Great social videos should be formatted for a mobile screen and under 60 seconds, and should convey the message without sound if necessary. Most Republican candidates have done little to leverage mobile social platforms, besides the omnipresent conversation about Trump, but Democratic candidates are seeing success with proactive digital campaigns. Clinton’s team regularly posts snackable, silent videos on Instagram that convey her campaign message clearly and succinctly.
The Sanders campaign made mobile and digital the centerpieces of its Iowa advertising strategy and saw massive success. Some think his nine-day Snapchat geofilter campaign leading up to the caucuses helped to push him toward a virtual tie with Clinton.
Work With A Digital Powerhouse To Host A Presidential Debate
Debates are a critical way for voters to compare candidate platforms, but with the shift of attention from television to digital outlets, there is an opportunity to reach a fresh, larger audience.
Moreover, many people watching televised debates aren’t giving them their full attention. Per the Global Strategy Group survey, 73% of millennials use a mobile device to check digital platforms during debates. Political parties should take advantage of this by taking debates to the platforms where today’s voters are actually getting their news.
Mass live-streaming video wasn’t possible in 2012, but with Yahoo streaming NFL games, it’s clear the technology has advanced to make digital live streaming commonplace. Some strides have already been made here. YouTube live streamed a debate in partnership with NBC, for example, and CNN showed the Democratic debate in New Hampshire on its website.
In both cases, however, television was still the primary medium. Instead, political parties should look to partner directly with a digital-first publication, streaming service or social media influencer, such as BuzzFeed, Hulu or Facebook, for an official debate. A digital debate would leverage the digital powerhouse’s necessary technological infrastructure to stream the program on voters’ computers, mobile devices and streaming boxes.

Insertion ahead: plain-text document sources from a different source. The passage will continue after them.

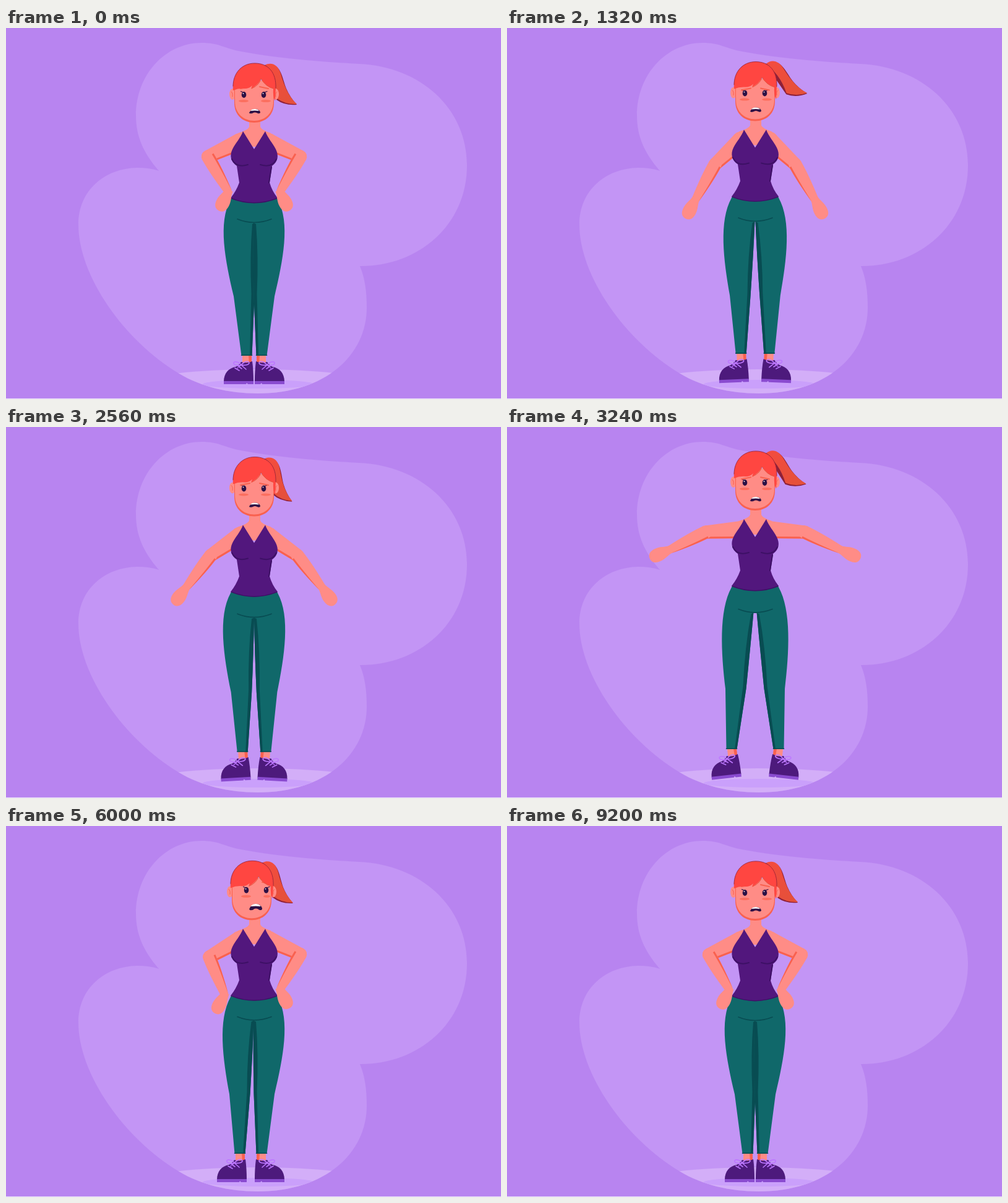
Animation of 800x600 px, one loop 9.24 s. Source, as an HTML page with a canvas:

```html
<!DOCTYPE html>
<html lang="en">
<head>
<meta charset="utf-8">
<title>Jumping jacks</title>
<style>
html, body { margin: 0; width: 100%; height: 100%; overflow: hidden; background: #b884f0; }
canvas { display: block; width: 800px; height: 600px; }
</style>
</head>
<body>
<canvas id="stage"></canvas>
<script>
const LOOP = 9240, RAD = Math.PI / 180;
const C = {
  bg: '#b884f0', blob: '#c395f5', floor: '#d3aef8', shadow: '#caa0fb',
  skin: '#ff8c86', skinShade: '#f9614f', blush: '#fb6f5f',
  hair: '#ff4641', hairShade: '#e5503a', hairEdge: '#8f2038', tie: '#42166f',
  top: '#52177d', topShade: '#3d1065', pants: '#10686a', pantsShade: '#084c52',
  shoe: '#4d1a7c', sole: '#8a4bd0', lace: '#bd78ff', dark: '#2d1145'
};
const canvas = document.getElementById('stage');
const ctx = canvas.getContext('2d');
const dpr = window.devicePixelRatio || 1;
canvas.width = 800 * dpr;
canvas.height = 600 * dpr;

// Smooth interpolation through [time, value] keys without overshoot
function track(keys) {
  const n = keys.length;
  const grad = i => (keys[i + 1][1] - keys[i][1]) / (keys[i + 1][0] - keys[i][0]);
  const slope = keys.map((k, i) => {
    if (i === 0 || i === n - 1) return 0;
    const a = grad(i - 1), b = grad(i);
    return a * b > 0 ? 2 * a * b / (a + b) : 0;
  });
  return t => {
    if (t <= keys[0][0]) return keys[0][1];
    if (t >= keys[n - 1][0]) return keys[n - 1][1];
    let i = 0;
    while (keys[i + 1][0] < t) i++;
    const d = keys[i + 1][0] - keys[i][0], s = (t - keys[i][0]) / d;
    const s2 = s * s, s3 = s2 * s;
    return (2 * s3 - 3 * s2 + 1) * keys[i][1] + (s3 - 2 * s2 + s) * d * slope[i]
      + (3 * s2 - 2 * s3) * keys[i + 1][1] + (s3 - s2) * d * slope[i + 1];
  };
}

// Limb angles: 0 hangs down, 90 points outward, 180 points up
const jack = {
  upper: [[0, 65], [400, 20], [500, 35], [640, 88], [800, 129], [840, 132], [960, 136], [1040, 132], [1240, 86], [1400, 20]],
  fore: [[0, -30], [400, 5], [500, 20], [640, 70], [800, 153], [840, 178], [960, 190], [1040, 180], [1240, 64], [1400, 5]],
  hand: [[0, 27], [400, 8], [500, 20], [640, 70], [800, 185], [840, 205], [960, 212], [1040, 195], [1240, 66], [1400, 8]],
  ankle: [[0, 389], [480, 389], [640, 370], [780, 348], [1060, 348], [1240, 363], [1400, 389]],
  knee: [[0, 385], [400, 382], [500, 384], [640, 372], [800, 355], [840, 346], [960, 342], [1060, 352], [1240, 370], [1400, 382]]
};
const left = {
  upper: track([...jack.upper, [1700, 60], [2000, 90], [2250, 119], [2440, 120], [2750, 118], [3000, 95], [3200, 70], [3500, 60], [4600, 60], [7240, 65]]),
  fore: track([...jack.fore, [1700, -30], [2000, -90], [2250, -137], [2440, -138], [2750, -142], [2900, -200], [3000, -275], [3200, -340], [3500, -382], [4600, -382], [7240, -390]]),
  hand: track([...jack.hand, [1700, 10], [2000, -90], [2250, -137], [2440, -138], [2750, -142], [2900, -200], [3000, -275], [3200, -320], [3500, -332], [7240, -333]]),
  ankle: track([...jack.ankle, [1550, 389], [1800, 378], [6500, 378], [7000, 389]]),
  knee: track([...jack.knee, [1550, 385], [1800, 378], [6500, 378], [7000, 385]])
};
const right = {
  upper: track([...jack.upper, [1700, 65]]),
  fore: track([...jack.fore, [1700, -30]]),
  hand: track([...jack.hand, [1700, 27]]),
  ankle: track(jack.ankle),
  knee: track([...jack.knee, [1600, 385]])
};
const bodyY = track([[0, 0], [250, 6], [400, 9], [500, 2], [640, -20], [760, 1], [800, 7], [840, 9], [920, 10], [1020, 3], [1200, -21], [1240, -18], [1400, 9], [1550, 4], [1800, 0]]);
const footLift = track([[0, 0], [490, 0], [640, 10], [780, 0], [1070, 0], [1210, 10], [1240, 9], [1390, 0]]);
const tailTurn = track([[0, 0], [400, 4], [520, 8], [640, 0], [740, -13], [800, -9], [840, 7], [920, 10], [1060, 6], [1180, -4], [1240, -14], [1320, -16], [1400, 4], [1600, 6], [1800, 0], [2440, -1], [3000, -5], [4000, 2], [5000, 0]]);
const headTilt = track([[1800, 0], [2200, -8], [2700, -8], [3100, 0]]);
const headX = track([[1700, 0], [2200, -4], [4000, -4], [4600, 0]]);
const gaze = track([[3300, 0], [3700, 8], [4300, 8], [4700, 0]]);

function fill(color, d) {
  ctx.fillStyle = color;
  ctx.fill(typeof d === 'string' ? new Path2D(d) : d);
}
function stroke(color, width, d) {
  ctx.strokeStyle = color;
  ctx.lineWidth = width;
  ctx.stroke(new Path2D(d));
}
function oval(color, x, y, rx, ry) {
  ctx.fillStyle = color;
  ctx.beginPath();
  ctx.ellipse(x, y, rx, ry, 0, 0, 7);
  ctx.fill();
}
function group(draw) {
  ctx.save();
  draw();
  ctx.restore();
}
function mirror() {
  ctx.translate(802, 0);
  ctx.scale(-1, 1);
}

const blob = new Path2D('M247 231C222 202 210 175 210 142C210 75 258 24 316 24C345 24 352 33 380 38C450 51 520 55 570 58C670 62 745 130 745 222C745 320 665 386 572 385C580 405 583 425 583 452C583 530 515 591 407 591C360 591 315 580 280 559C190 505 117 400 117 318C117 262 160 227 212 226Q232 226 247 231Z');

function drawScene() {
  ctx.fillStyle = C.bg;
  ctx.fillRect(0, 0, 800, 600);
  fill(C.blob, blob);
  group(() => {
    ctx.clip(blob);
    oval(C.floor, 405, 574, 182, 22);
    oval(C.shadow, 408, 576, 90, 7);
  });
  ctx.fillStyle = '#eadcfb';
  ctx.fillRect(0, 599, 800, 1);
}

function drawShoe() {
  fill(C.skin, 'M-7 -2H8V15H-7Z');
  fill(C.skinShade, 'M3 -2H8V15H4Z');
  fill(C.shoe, 'M-37 42C-37 28 -29 20 -18 18Q-12 15 -9 10Q0 13 9 9Q11 24 11 42Z');
  fill(C.sole, 'M-37 41H11V46H2L0 44L-1 46H-37Z');
  stroke(C.lace, 1.6, 'M-19 20L-12 24M-15 16L-8 21M-9 15C-14 8 -23 9 -21 13C-19 16 -13 16 -9 15C-3 8 4 8 4 12C3 15 -4 16 -9 15L-15 20M-9 15L-1 22');
}

function drawLeg(side, t, b) {
  const ax = side.ankle(t), kx = side.knee(t), lift = footLift(t);
  const ay = 530 - lift, ky = 434 + Math.min(0, b) * 0.6;
  const out = kx - 17, inn = kx + 16.5;
  const cx = 402 - (389 - ax) * 0.14, cy = 315 + b * 0.8;
  const bend = out + (337 - out) * 0.44;
  group(() => {
    ctx.translate(ax, ay);
    ctx.rotate(-lift * 0.012);
    drawShoe();
  });
  const innerEdge = `${cx} ${cy}Q${(cx + inn) / 2 + 1} ${cy + 55} ${inn} ${ky}L${ax + 8.5} ${ay}`;
  fill(C.pants, `M402 ${270 + b}L367 ${270 + b}L363 ${277 + b}C342 ${315 + b} ${bend} ${ky - 58} ${out} ${ky}L${ax - 8.5} ${ay}H${ax + 8.5}L${inn} ${ky}Q${(cx + inn) / 2 + 1} ${cy + 55} ${cx} ${cy}L402 ${cy}Z`);
  fill(C.pantsShade, `M${innerEdge}H${ax + 5}L${inn - 5} ${ky - 4}Q${(cx + inn) / 2 - 8} ${cy + 55} ${cx - 4} ${cy + 2}Z`);
  stroke(C.pantsShade, 1.6, `M${ax - 8.5} ${ay - 0.8}H${ax + 8.5}`);
}

function toElbow(side, t, b) {
  ctx.translate(378, 184 + b);
  ctx.rotate(side.upper(t) * RAD);
}
function drawUpperArm(side, t, b) {
  toElbow(side, t, b);
  oval(C.skin, 0, 0, 14, 14);
  oval(C.skin, 0, 57, 10.5, 10.5);
  fill(C.skin, 'M-14 0L-10.5 57H10.5L14 0Z');
  fill(C.skinShade, 'M14 0L10.5 57L7.5 57L11 0Z');
}
function drawForearm(side, t, b) {
  const fore = side.fore(t);
  toElbow(side, t, b);
  ctx.translate(0, 57);
  ctx.rotate((fore - side.upper(t)) * RAD);
  oval(C.skin, 0, 0, 10.5, 10.5);
  fill(C.skin, 'M-10.5 0Q-11 25 -6 67H6Q11 25 10.5 0Z');
  fill(C.skinShade, 'M10.5 0Q11 25 6 67Q8 25 7.5 0Z');
  ctx.translate(0, 66);
  ctx.rotate((side.hand(t) - fore) * RAD);
  fill(C.skin, 'M-6 -4C-7 6 -11 10 -11 20C-11 30 -6 34 0 34C7 34 11 29 11 20C11 10 7 6 6 -4Z');
  if (fore > 115) stroke(C.skin, 5, 'M-2 9L-11 7');
}

function drawTorso() {
  fill(C.skin, 'M393 138H411V160Q413 165 428 170L434 192H368L375 170Q391 165 393 160Z');
  fill(C.top, 'M383 167C379 178 371 186 366 196C361 206 363 216 373 223L377 250Q372 264 363 275Q401 291 439 275Q430 264 426 250L430 223C440 216 441 206 436 196C431 186 423 178 419 167L401 196Z');
  stroke(C.topShade, 2, 'M365 212Q372 227 391 221M411 221Q430 227 437 212M429 225L425 250');
  stroke(C.topShade, 1.4, 'M364 275.5Q401 290 438 275.5');
}

function drawMouth(t, size) {
  ctx.translate(402, 135);
  if (t > 420 && t < 1000) {
    fill('#fff', 'M-9 0Q-6 -4 4 -3.500Q10 -3 9 1L8 5Q0 2 -8 4Z');
    stroke('#d9cbd5', 0.7, 'M-8 1Q0 -1 8 1');
  } else if (t > 3900 && t < 5000) {
    ctx.rotate(8 * RAD);
    stroke(C.dark, 1.7, 'M-6 4Q-1 -2 6 0');
  } else {
    ctx.scale(1 + (size - 1) * 0.4, size);
    fill(C.dark, 'M-9 2Q-6 -4 0 -4Q7 -4 9 1Q9 4 5 3Q0 0 -4 3Q-9 4 -9 2Z');
    fill('#fff', 'M-7 -1Q-5 -4 0 -4Q5 -4 7 -1Q0 -2 -7 -1Z');
  }
}

function drawHead(t, tj, b) {
  const look = gaze(tj), tilt = headTilt(tj);
  const browDrop = track([[0, 0], [500, 5], [3600, 4], [5300, 0]])(t);
  ctx.translate(402 + headX(tj), 158 + b);
  ctx.rotate(tilt * RAD);
  ctx.translate(-402, -158);

  group(() => {
    ctx.translate(422, 62);
    ctx.rotate(tailTurn(tj) * RAD);
    const g = ctx.createLinearGradient(0, 0, 40, 55);
    g.addColorStop(0, '#f34c3e');
    g.addColorStop(1, C.hairShade);
    fill(C.hairEdge, 'M-3 0C22 -9 23 15 31 36Q37 50 48 62Q29 64 15 54Z');
    fill(g, 'M-4 -2C8 -8 18 -2 22 12C28 33 35 49 48 61Q30 62 16 52Q14 18 -4 -2Z');
  });
  stroke(C.tie, 4, 'M418 62L424 67');
  oval(C.skin, 366, 107, 5, 9);
  oval(C.skin, 436, 107, 5, 9);
  stroke(C.skinShade, 1, 'M364 103Q367 105 366 111M438 103Q435 105 436 111');
  fill(C.skinShade, 'M369 85V121C369 141 383 153 401 153C419 153 433 141 433 121V85Z');
  fill(C.skin, 'M370 85V119C370 138 384 150 401 150C418 150 432 138 432 119V85Z');

  group(() => {
    ctx.translate(look, look * -0.45);
    oval(C.blush, 384, 118, 8, 2);
    oval(C.blush, 420 - look * 0.3, 118, 8 - look * 0.3, 2);
    for (const x of [384.5, 416.5]) {
      oval(C.dark, x, 108, 3.8, 5);
      oval('#fff', x - 1, 106, 0.8, 0.9);
    }
    stroke(C.dark, 1.2, 'M383 104L379.500 102.500M418 104L422 102.500');
    stroke(C.skinShade, 2, `M379 ${98 + browDrop}L394 ${95 + browDrop}M410 ${95 + browDrop}L424 ${98 + browDrop}`);
    ctx.translate(-look * 0.3, look * 0.1);
    drawMouth(t, 1 + look / 20);
  });

  fill(C.hair, 'M367 101C365 73 381 57 402 57C424 57 437 72 436 95L435 118Q431 110 432 98Q420 95 412 82Q408 92 396 98L398 93Q393 98 386 98Q376 97 367 101Z');
  stroke(C.hairEdge, 0.8, 'M367 94C367 73 381 57 402 57C424 57 437 72 436 97');
  stroke(C.hairShade, 1, 'M412 82Q410 92 397 98M412 82Q420 95 432 98');
}

function drawFigure(t) {
  // Three jacks share one 1000 ms cycle; everything later follows on directly
  const tj = t < 1400 ? t : t < 3400 ? (t - 400) % 1000 + 400 : t - 2000;
  const breath = t > 3800 ? 0.75 * (1 - Math.cos((t - 3800) / 680 * 2 * Math.PI)) : 0;
  const b = bodyY(tj) - breath;
  const both = draw => {
    group(() => draw(left, tj, b));
    group(() => { mirror(); draw(right, tj, b); });
  };
  both(drawLeg);
  stroke(C.pantsShade, 1.6, `M374 ${309 + b * 0.8}Q401 ${320 + b * 0.8} 429 ${309 + b * 0.8}`);
  both(drawUpperArm);
  group(() => { ctx.translate(0, b); drawTorso(); });
  both(drawForearm);
  group(() => drawHead(t, tj, b));
}

function frame(now) {
  ctx.setTransform(dpr, 0, 0, dpr, 0, 0);
  ctx.lineCap = ctx.lineJoin = 'round';
  drawScene();
  drawFigure(Math.floor(now % LOOP / 40) * 40);
  requestAnimationFrame(frame);
}
frame(performance.now());
</script>
</body>
</html>
```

The apogee of the 6 o’clock news has long since passed. In its place are thousands of digital publications and social media sites that deliver news to consumers anytime and anywhere. Today’s digital media landscape represents a massive opportunity for candidates to connect more directly with voters in new and engaging ways – and it may be winner-takes-all for the candidate who capitalizes on it best.